I had the first question: “Mr. McCain, I have a deep respect for you as an American and Senator, but could you please explain why you are proposing a law that appears to be contrary to Republican principles?”
This question deeply upset the Senator. He turned to the moderator and mumbled “And when did I stop beating my wife?” As I edged my way back to my seat, Mr. McCain followed me down the stage giving me an earful about how the youth of America was not voting, and that the reason they were not voting was because the campaign financing system in our country was broken and corrupt.

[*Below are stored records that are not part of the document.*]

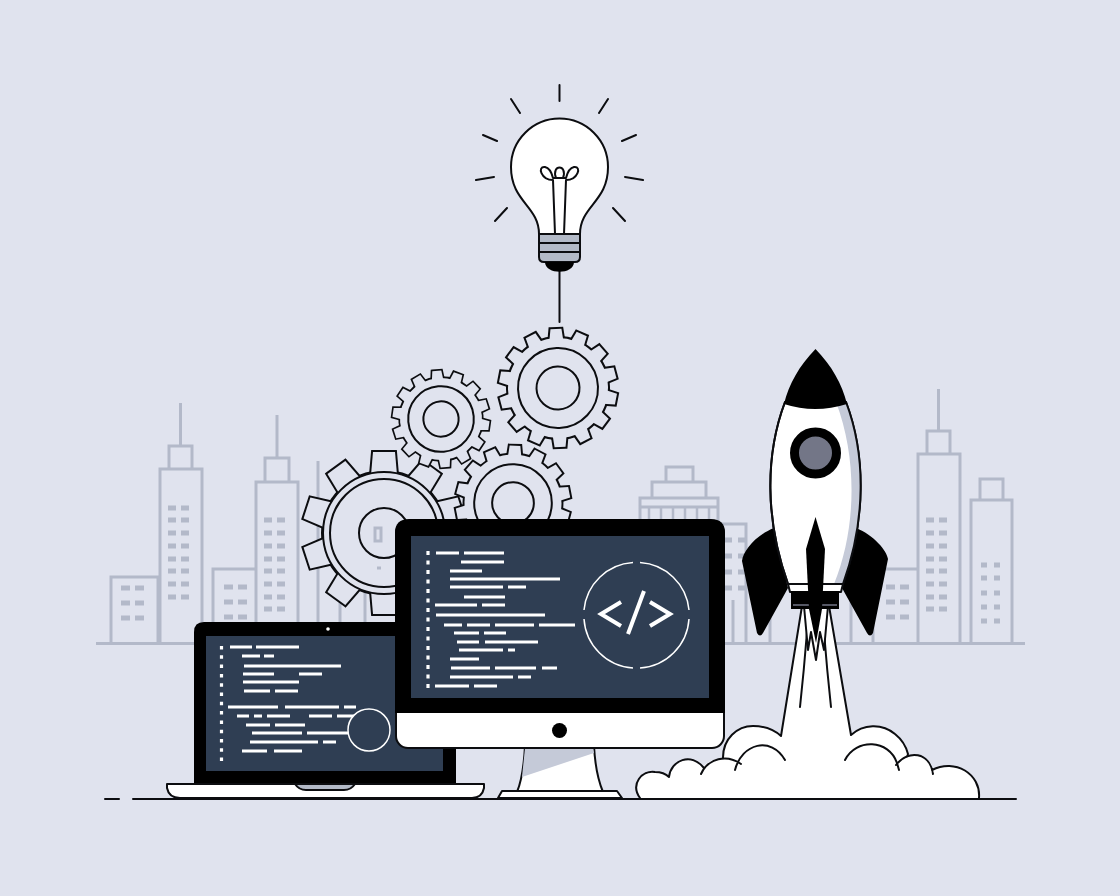
<!DOCTYPE html>
<html lang="en">
<head>
<meta charset="utf-8">
<title>Idea to launch illustration</title>
<style>
:root{--sky:#e0e3ee;--ink:#0c0d10;--black:#000;--white:#fff;--city:#b3b9c9;--screen:#2f3e53;--metal:#b3bac7;--shade:#c5cad8;--glass:#737687}
html,body{margin:0;height:100%;overflow:hidden;background:var(--sky)}
svg{display:block;width:1120px;height:896px}
.city{fill:none;stroke:var(--city);stroke-width:3}
.city .windows{stroke-width:5}
.city .thin{stroke-width:2.5}
.line{fill:none;stroke:var(--ink);stroke-width:2;stroke-linecap:round;stroke-linejoin:round}
.line .paper,.paper{fill:var(--white)}
.solid{fill:var(--black)}
.screen{fill:var(--screen)}
.code{fill:none;stroke:var(--white);stroke-width:3.2}
.gear *{vector-effect:non-scaling-stroke}
.gear-edge{fill:var(--sky);stroke:var(--ink);stroke-width:4}
.gear-face{fill:var(--sky);stroke:none}
.gear-ring{fill:none;stroke:var(--ink);stroke-width:2}
</style>
</head>
<body>
<svg viewBox="0 0 1120 896" role="img" aria-label="A light bulb above gears, a computer, a laptop and a rocket taking off in front of a city skyline">
<defs>
  <polygon id="tooth" points="-5.5,-59 5.5,-59 7,-47 -7,-47"/>
  <g id="teeth-pair"><use href="#tooth"/><use href="#tooth" transform="rotate(180)"/></g>
  <g id="small-blank">
    <circle r="50"/>
    <use href="#teeth-pair"/><use href="#teeth-pair" transform="rotate(25.7)"/><use href="#teeth-pair" transform="rotate(51.4)"/><use href="#teeth-pair" transform="rotate(77.1)"/><use href="#teeth-pair" transform="rotate(102.9)"/><use href="#teeth-pair" transform="rotate(128.6)"/><use href="#teeth-pair" transform="rotate(154.3)"/>
  </g>
  <g id="small-gear" class="gear">
    <use href="#small-blank" class="gear-edge"/>
    <use href="#small-blank" class="gear-face"/>
    <g class="gear-ring"><circle r="40"/><circle r="21.5"/></g>
  </g>
  <polygon id="wide-tooth" points="-11,-81 11,-81 13,-58 -13,-58"/>
  <g id="wide-pair"><use href="#wide-tooth"/><use href="#wide-tooth" transform="rotate(180)"/></g>
  <g id="large-blank">
    <circle r="61"/>
    <use href="#wide-pair"/><use href="#wide-pair" transform="rotate(36)"/><use href="#wide-pair" transform="rotate(72)"/><use href="#wide-pair" transform="rotate(108)"/><use href="#wide-pair" transform="rotate(144)"/>
  </g>
  <clipPath id="hull-clip"><path d="M785 402C765 455 765 520 788 584H843C866 520 866 455 846 402Z"/></clipPath>
</defs>

<rect id="sky" width="1120" height="896" fill="var(--sky)"/>

<g id="skyline" class="city">
  <path d="M96 643.500H1025"/>
  <path d="M111 643V577H158V643M160 643V469H202V643M169 469V446H192V469M180.500 446V403"/>
  <path d="M213 643V569H256V643M256 643V482H298V643M265 482V458H289V482M277 458V415M318 643V461M340 643V590M365 643V560H400"/>
  <path d="M640 530V498H718V530M652 498V482H706V498M666 482V467H693V482M640 507H718M720 524H746V643M733 643V600"/>
  <path class="thin" d="M649 507V530M661 507V530M673 507V530M685 507V530M697 507V530M709 507V530"/>
  <path d="M770 643V600M851 643V600M873 643V569H918V643M918 643V454H960V643M927 454V431H950V454M938.500 431V389M971 643V500H1012V643M980 500V479H1003V500"/>
  <g class="windows">
    <path stroke-dasharray="9 5" d="M121 588H147M121 603H147M121 618H147"/>
    <path stroke-dasharray="8 5" d="M168 508H194M168 520H194M168 533H194M168 546H194M168 559H194M168 571H194M168 584H194M168 597H194"/>
    <path stroke-dasharray="9 5" d="M224 587H250M224 602H250M224 617H250"/>
    <path stroke-dasharray="8 5" d="M264 520H290M264 533H290M264 546H290M264 559H290M264 571H290M264 584H290M264 597H290M264 609H290"/>
    <path stroke-dasharray="7 6" d="M725 540H745M725 556H745M725 572H745M725 588H745"/>
    <path stroke-dasharray="9 5" d="M886 587H912M886 602H912M886 617H912"/>
    <path stroke-dasharray="8 5" d="M926 520H952M926 533H952M926 546H952M926 559H952M926 571H952M926 584H952M926 597H952M926 609H952"/>
    <path stroke-dasharray="6 7" d="M981 565H1001M981 578H1001M981 593H1001M981 607H1001M981 621H1001"/>
  </g>
</g>

<g id="light-bulb" class="line">
  <path d="M559.500 85V101M511 99L520 113M608 99L599 113M483 135L497 141M636 135L622 141M476 180L494 177M643 180L625 177M495 221L507 208M625 221L613 208M559.500 270V322"/>
  <path class="paper" d="M539 234C539 206 511 202 511 167A48.500 48.500 0 0 1 608 167C608 202 580 206 580 234Z"/>
  <path d="M555 234L553 180C541 180 537 166 545 167C550 168 552 174 553 178H566C567 174 569 168 574 167C582 166 578 180 566 180L564 234M556 178C551 164 568 164 563 178"/>
  <path fill="var(--metal)" d="M539 234H580V257Q580 262 575 262H544Q539 262 539 257Z"/>
  <path d="M539 243H580M539 252H580"/>
  <path class="solid" stroke="none" d="M545 262H574C574 275 545 275 545 262Z"/>
</g>

<g id="gears">
  <g class="gear" transform="translate(384 533)">
    <use href="#large-blank" class="gear-edge"/>
    <use href="#large-blank" class="gear-face"/>
    <g class="gear-ring"><circle r="61"/><circle r="54"/><circle r="25"/></g>
    <path d="M-9 -5H-3V8H-9ZM-7 35H-3" fill="none" stroke="var(--city)" stroke-width="3"/>
  </g>
  <use href="#small-gear" transform="translate(558 388) rotate(-2)"/>
  <use href="#small-gear" transform="translate(441 419) scale(.82) rotate(-5)"/>
  <use href="#small-gear" transform="translate(513 503) scale(.97) rotate(2)"/>
</g>

<g id="laptop">
  <path class="solid" d="M194 784V632Q194 622 204 622H456V784Z"/>
  <rect class="screen" x="206" y="636" width="237" height="135"/>
  <circle cx="328" cy="629" r="1.800" fill="var(--white)"/>
  <path class="code" stroke-dasharray="3.500 5.800" d="M221.500 646V762"/>
  <path class="code" d="M230 647H252M256 647H299M242 656H260M264 656H274M244 666H341M243 674H274M299 674H322M243 682H299M244 691H270M275 691H298M228 707H278M285 707H339M344 707H356M237 716H249M254 716H262M267 716H290M309 716H332M337 716H356M246 725H270M275 725H305M252 733H302M307 733H348M250 742H318M323 742H336M242 751H267M274 751H302"/>
  <circle cx="369" cy="730" r="21" fill="var(--screen)" stroke="var(--white)" stroke-width="1.500"/>
  <g class="line">
    <path class="paper" d="M167 784H484V788Q482 798 472 798H180Q169 798 167 788Z"/>
    <path fill="var(--metal)" d="M295 784H355Q351 790 344 790H306Q299 790 295 784Z"/>
  </g>
</g>

<g id="desktop">
  <g class="line">
    <path class="paper" d="M525 746C524 765 522 780 517 792H603C598 780 595 765 594 746Z"/>
    <path stroke="none" fill="var(--shade)" d="M525 748H593L594 753L522 777Z"/>
    <path class="paper" d="M502 791H617L622 798H498Z"/>
    <rect class="paper" x="396" y="521" width="328" height="227" rx="12"/>
  </g>
  <path class="solid" d="M395 713V533Q395 519 409 519H711Q725 519 725 533V713Z"/>
  <rect class="screen" x="411" y="536" width="298" height="162"/>
  <circle class="solid" cx="559.500" cy="730.500" r="7.500"/>
  <path class="code" stroke-dasharray="4 5.500" d="M428 551V688"/>
  <path class="code" d="M436 553H459M464 553H504M461 562H504M450 571H482M450 579H560M450 587H503M508 587H526M464 597H505M435 605H477M482 605H505M436 615H545M444 625H462M467 625H490M495 625H534M539 625H575M454 633H479M484 633H506M457 642H479M485 642H538M459 650H503M508 650H515M450 659H479M451 668H490M495 668H536M542 668H557M450 677H513M518 677H531M435 686H469M474 686H497"/>
  <g fill="none" stroke="var(--white)">
    <path stroke-width="1.500" d="M584 610A52.500 52.500 0 0 1 633 562.500M640 562.500A52.500 52.500 0 0 1 689 610M689 619A52.500 52.500 0 0 1 640 668M633 668A52.500 52.500 0 0 1 584 619"/>
    <path stroke-width="4" d="M621 602L601 614L621 626M650 602L670 614L650 626M644 591L628 634"/>
  </g>
</g>

<g id="launch-smoke" class="line">
  <path class="paper" d="M723 760C722 738 738 726 753 726Q770 726 781 736L802 606H829L851 735C863 724 882 723 895 734Q905 742 908 754L900 780H730Z"/>
  <path class="paper" stroke="none" d="M640 798C630 775 650 765 669 776C672 760 690 754 704 766C713 757 728 755 741 763C745 742 772 738 785 758H845C858 739 889 741 897 764C908 752 927 753 933 770C955 758 981 774 979 798Z"/>
  <path d="M640 798C630 784 642 770 655 772Q664 772 669 777C671 760 691 752 704 768M701 774C708 758 727 754 741 764M735 770C742 743 771 736 785 760M845 760C856 738 889 739 897 763L899 770M896 765C908 749 930 752 933 774M932 770C955 758 981 774 979 798"/>
  <path d="M807 632Q804 670 800 707M824 632Q827 670 831 707"/>
</g>

<g id="rocket">
  <path class="solid" d="M774 528C756 535 743 551 742 561L757 633Q760 638 763 633L788 588ZM856 528C874 535 887 551 888 559L873 633Q870 638 867 633L842 588Z"/>
  <g class="line">
    <path class="paper" d="M804 606L808 650L811 632L816 660L820 632L824 650L828 606Z"/>
    <path class="paper" d="M785 402C765 455 765 520 788 584H843C866 520 866 455 846 402Z"/>
    <path clip-path="url(#hull-clip)" stroke="none" fill="var(--shade)" d="M836 402C858 460 856 530 834 584H870V402Z"/>
    <path d="M785 402C765 455 765 520 788 584H843C866 520 866 455 846 402"/>
    <path class="paper" d="M788 584H843L841 592H790Z"/>
  </g>
  <path class="solid" d="M815.500 349C799 366 789 384 784 404Q815 414 847 404C842 384 832 366 815.500 349ZM791 591H839V609H791Z"/>
  <path d="M793 605H837" stroke="var(--glass)" stroke-width="1.500"/>
  <path class="solid" d="M815.500 517L825 549L822 609L816 643L809 609L806 549Z"/>
  <circle cx="815.500" cy="453" r="21" fill="var(--glass)" stroke="var(--black)" stroke-width="9"/>
</g>

<path id="ground" class="line" d="M105 799H119M133 799H1016"/>
</svg>
</body>
</html>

Senator McCain never really answered the question, but he was profoundly incorrect about why America’s youth wasn’t voting, and – trust me on this – I remember being a teenager much better than he does. It really is abnormal for anyone who is 18 years old to be concerned about our electoral system. If they are still students, they are often focused on graduating high school or getting into college. Many of them, regrettably, are more interested in getting drunk and finding someone to bounce around with on Saturday night. People like myself who were interested enough to work on campaigns were the exception – not the norm.
When these young adults finish school, they become most interested in building the foundation of their careers and their future life. It’s usually only when they settle down, buy a home, start a family, and begin to make progress in their careers that they start to realize how expensive government is, and begin to get involved in the political process. It has been this way for generations and is validated by voter turnout.